Moises Hernandez-Rivera was horrified to learn of the devastation in Puerto Rico after Hurricane Maria, particularly in the rural farming section of the Island where his grandmother lives. He would love to one day help design environmentally sustainable farm systems in that area. As a landscape architecture major, he is interested in starting a business that focuses on environmentally conscious reclamation and revitalization of cities. Read more about Moises’s experiences as a UConn student.
What attracted you to UConn?
I was drawn to UConn by the rural setting, having grown up in the city of Bridgeport and not having much outdoor time really made me crave an authentic woodland experience.
Why did you choose your particular major?
Ever since I was a child, I have been interested in the concept of space colonization and through a long and winding journey, I finally found the field that will someday allow me to practice my dream of designing a city in space.
Which one of your UConn activities, internships or jobs was the most memorable? Why?
I think that my most memorable UConn activity was my involvement in the EcoHouse learning community. I made so many amazing and authentic friends through my learning community and we still go out together almost weekly.
Name two other experiences that have enriched your studies.
I am a student farmer at Spring Valley Student Farm, just five miles off campus. Having had the opportunity to live there since January 2018, I can say that it has been such a transformative experience for me and really allowed me to flourish in school knowing that I have a community, a home and an anchor to return to every day. Another experience would have to be working for four months at Eric Rains Landscape Architecture in South Norwalk this past summer. My time working there taught me that I am truly ready to work in this career, gave me a whole new set of skills and dimension to my work and perspective and showed me that I can produce work that is worth something regardless of what any student or professor thinks.
What was the biggest challenge in your UConn career?
My biggest challenge at UConn was adapting to not being in a city, everything from how quiet and dark nights were to how many bugs and wild animals were around. I felt really homesick my first two years because everything was so strange and new, but through deeper friendships I have a new family and home away from home!
When do you expect to graduate? What then?
I should be graduating this coming May! I am currently torn between entering the workforce of landscape architecture or attending grad school for either a master’s in landscape architecture, architecture, or both! I must say that this is truly a hard decision to make!
Is there anything else you would like us to know about you?

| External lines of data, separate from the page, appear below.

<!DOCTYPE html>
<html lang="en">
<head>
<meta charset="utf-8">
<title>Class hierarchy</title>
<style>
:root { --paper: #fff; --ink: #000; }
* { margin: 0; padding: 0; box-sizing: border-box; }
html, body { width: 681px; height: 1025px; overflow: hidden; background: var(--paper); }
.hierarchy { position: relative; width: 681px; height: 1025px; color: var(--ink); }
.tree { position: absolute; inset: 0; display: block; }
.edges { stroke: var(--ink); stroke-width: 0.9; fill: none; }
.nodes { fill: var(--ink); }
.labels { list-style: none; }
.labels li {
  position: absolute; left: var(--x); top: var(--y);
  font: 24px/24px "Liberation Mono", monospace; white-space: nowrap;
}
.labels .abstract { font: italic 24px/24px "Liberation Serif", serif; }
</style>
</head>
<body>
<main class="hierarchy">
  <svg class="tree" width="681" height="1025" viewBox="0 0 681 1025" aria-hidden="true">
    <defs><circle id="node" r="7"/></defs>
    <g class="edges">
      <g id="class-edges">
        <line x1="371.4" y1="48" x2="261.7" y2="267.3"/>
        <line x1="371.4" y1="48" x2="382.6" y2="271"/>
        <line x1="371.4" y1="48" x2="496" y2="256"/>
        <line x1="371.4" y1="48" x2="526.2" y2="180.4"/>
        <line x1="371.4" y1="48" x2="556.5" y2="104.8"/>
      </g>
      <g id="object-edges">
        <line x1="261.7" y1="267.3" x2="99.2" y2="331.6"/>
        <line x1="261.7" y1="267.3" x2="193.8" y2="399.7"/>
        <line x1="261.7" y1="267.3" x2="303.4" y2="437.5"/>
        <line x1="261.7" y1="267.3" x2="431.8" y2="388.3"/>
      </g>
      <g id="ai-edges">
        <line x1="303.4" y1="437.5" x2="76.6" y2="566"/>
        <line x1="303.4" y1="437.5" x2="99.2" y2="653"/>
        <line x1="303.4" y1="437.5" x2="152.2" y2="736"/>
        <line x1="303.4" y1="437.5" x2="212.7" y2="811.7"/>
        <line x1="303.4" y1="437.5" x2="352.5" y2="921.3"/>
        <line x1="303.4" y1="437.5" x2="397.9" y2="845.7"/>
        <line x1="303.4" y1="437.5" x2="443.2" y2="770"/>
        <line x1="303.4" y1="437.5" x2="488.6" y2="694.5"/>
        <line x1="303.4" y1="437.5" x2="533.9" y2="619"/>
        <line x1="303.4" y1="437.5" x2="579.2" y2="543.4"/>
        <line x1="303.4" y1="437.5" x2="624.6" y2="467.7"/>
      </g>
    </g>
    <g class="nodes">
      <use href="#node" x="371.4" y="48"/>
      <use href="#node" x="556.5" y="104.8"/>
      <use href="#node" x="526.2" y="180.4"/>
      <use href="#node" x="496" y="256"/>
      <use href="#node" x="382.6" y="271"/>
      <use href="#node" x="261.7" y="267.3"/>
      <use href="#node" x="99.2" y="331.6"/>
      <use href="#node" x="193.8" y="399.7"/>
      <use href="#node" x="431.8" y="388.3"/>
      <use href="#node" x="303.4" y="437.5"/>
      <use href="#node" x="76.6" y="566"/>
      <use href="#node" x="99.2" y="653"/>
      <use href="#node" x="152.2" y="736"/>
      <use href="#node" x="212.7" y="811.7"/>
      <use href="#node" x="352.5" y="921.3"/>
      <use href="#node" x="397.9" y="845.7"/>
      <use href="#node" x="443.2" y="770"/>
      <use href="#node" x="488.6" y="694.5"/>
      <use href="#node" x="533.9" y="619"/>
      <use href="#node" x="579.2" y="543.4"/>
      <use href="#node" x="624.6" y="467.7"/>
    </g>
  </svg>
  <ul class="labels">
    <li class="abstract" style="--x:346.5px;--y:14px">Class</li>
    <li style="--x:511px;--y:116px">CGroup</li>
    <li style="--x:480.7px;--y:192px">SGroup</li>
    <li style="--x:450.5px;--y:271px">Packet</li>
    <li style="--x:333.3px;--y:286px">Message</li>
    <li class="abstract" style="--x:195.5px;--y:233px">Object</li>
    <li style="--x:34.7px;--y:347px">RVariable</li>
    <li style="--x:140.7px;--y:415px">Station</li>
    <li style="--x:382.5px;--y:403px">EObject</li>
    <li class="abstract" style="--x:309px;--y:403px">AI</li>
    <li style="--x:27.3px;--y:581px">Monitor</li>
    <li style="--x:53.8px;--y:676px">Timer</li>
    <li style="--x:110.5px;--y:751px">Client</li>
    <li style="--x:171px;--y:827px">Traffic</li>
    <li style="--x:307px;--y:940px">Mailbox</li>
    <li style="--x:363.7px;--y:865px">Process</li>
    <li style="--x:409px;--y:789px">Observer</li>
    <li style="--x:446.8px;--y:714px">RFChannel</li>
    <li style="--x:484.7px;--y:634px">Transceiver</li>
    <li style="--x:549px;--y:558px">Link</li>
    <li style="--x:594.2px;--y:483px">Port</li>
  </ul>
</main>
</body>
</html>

I was originally going to be working in the field of aquaculture, but everything changed when I enrolled in Exploring Diversity in Aquaculture, thanks to two high school teachers, now great friends of mine. They gave me the chance to tour aquaculture operations in Alabama, New England and Scotland in the UK. The experience gave me the wings and freedom to dream and allowed me to do some deep reflection and the courage to try out college and follow my crazy dream. That was one of the most important things that I have done in my life. I knew that if I were to fail in school, I could still be employed in the field of aquaculture and that I was free to pursue anything that I wanted.
Just this past spring I placed second in a national student design competition and received $1000 at the national student Landscape Architecture Conference (LABash2019)! The funny thing is that I thought that my design was not going to stand a chance, so I entered last second, literally five minutes before the deadline!
Overall my experience here has given me the courage to pursue what I want, to stand my ground, and has taught me my worth.